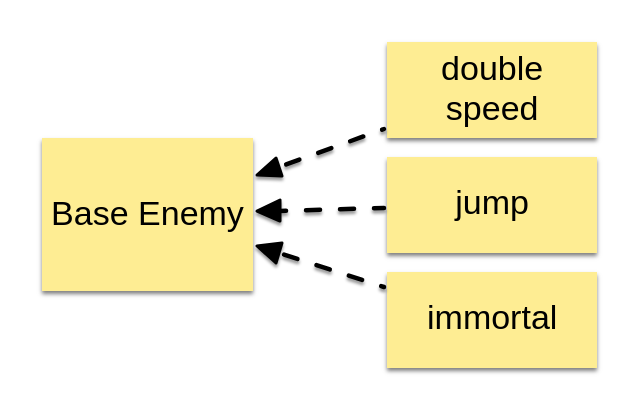
<!DOCTYPE html>
<html lang="en">
<head>
<meta charset="utf-8">
<title>Base Enemy diagram</title>
<style>
:root {
  --paper: #fff;
  --note: #feed93;
  --ink: #000;
  --shadow: rgba(0, 0, 0, .5);
}
* { box-sizing: border-box; margin: 0; }
body { background: var(--paper); overflow: hidden; }
.diagram {
  position: relative;
  width: 640px;
  height: 410px;
  overflow: hidden;
  background: var(--paper);
  color: var(--ink);
  font: 34px/40px "Liberation Sans", Arial, sans-serif;
}
.note {
  display: flex;
  align-items: center;
  justify-content: center;
  padding-bottom: 4px;
  text-align: center;
  background: var(--note);
  box-shadow: 0 3px 4px var(--shadow);
}
.base {
  position: absolute;
  left: 42px;
  top: 138px;
  width: 211px;
  height: 153px;
  white-space: nowrap;
}
.variants {
  position: absolute;
  left: 387px;
  top: 42px;
  width: 210px;
  display: grid;
  grid-auto-rows: 96px;
  gap: 19px;
}
.variants .note { padding-inline: 40px; }
.variants .single { padding-bottom: 6px; }
.connectors {
  position: absolute;
  inset: 0;
  fill: var(--ink);
  stroke: var(--ink);
  stroke-linecap: round;
  stroke-linejoin: round;
}
.dashes { stroke-width: 4.5; stroke-dasharray: 14 20; }
.heads { stroke-width: 3; }
</style>
</head>
<body>
<main class="diagram">
  <div class="note base">Base Enemy</div>
  <div class="variants">
    <div class="note">double speed</div>
    <div class="note single">jump</div>
    <div class="note single">immortal</div>
  </div>
  <svg class="connectors" width="640" height="410" viewBox="0 0 640 410" aria-hidden="true">
    <defs>
      <filter id="line-shadow" filterUnits="userSpaceOnUse" x="0" y="0" width="640" height="410">
        <feDropShadow dx="0" dy="3" stdDeviation="1.5" flood-color="#000" flood-opacity=".4"/>
      </filter>
    </defs>
    <g filter="url(#line-shadow)">
      <g class="dashes">
        <line x1="384" y1="129" x2="279" y2="167" stroke-dashoffset="12"/>
        <line x1="384" y1="208" x2="280" y2="211" stroke-dashoffset="4"/>
        <line x1="384" y1="287" x2="279" y2="253" stroke-dashoffset="11"/>
      </g>
      <g class="heads">
        <polygon points="257,175 276,158 282,176"/>
        <polygon points="257,211 280,200 280,221"/>
        <polygon points="257,246 282,243 276,263"/>
      </g>
    </g>
  </svg>
</main>
</body>
</html>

[Exercise instructions]
Search the data above for the string "points". Report every line where it is found.

[Answer to this problem]
        <polygon points="257,175 276,158 282,176"/>
        <polygon points="257,211 280,200 280,221"/>
        <polygon points="257,246 282,243 276,263"/>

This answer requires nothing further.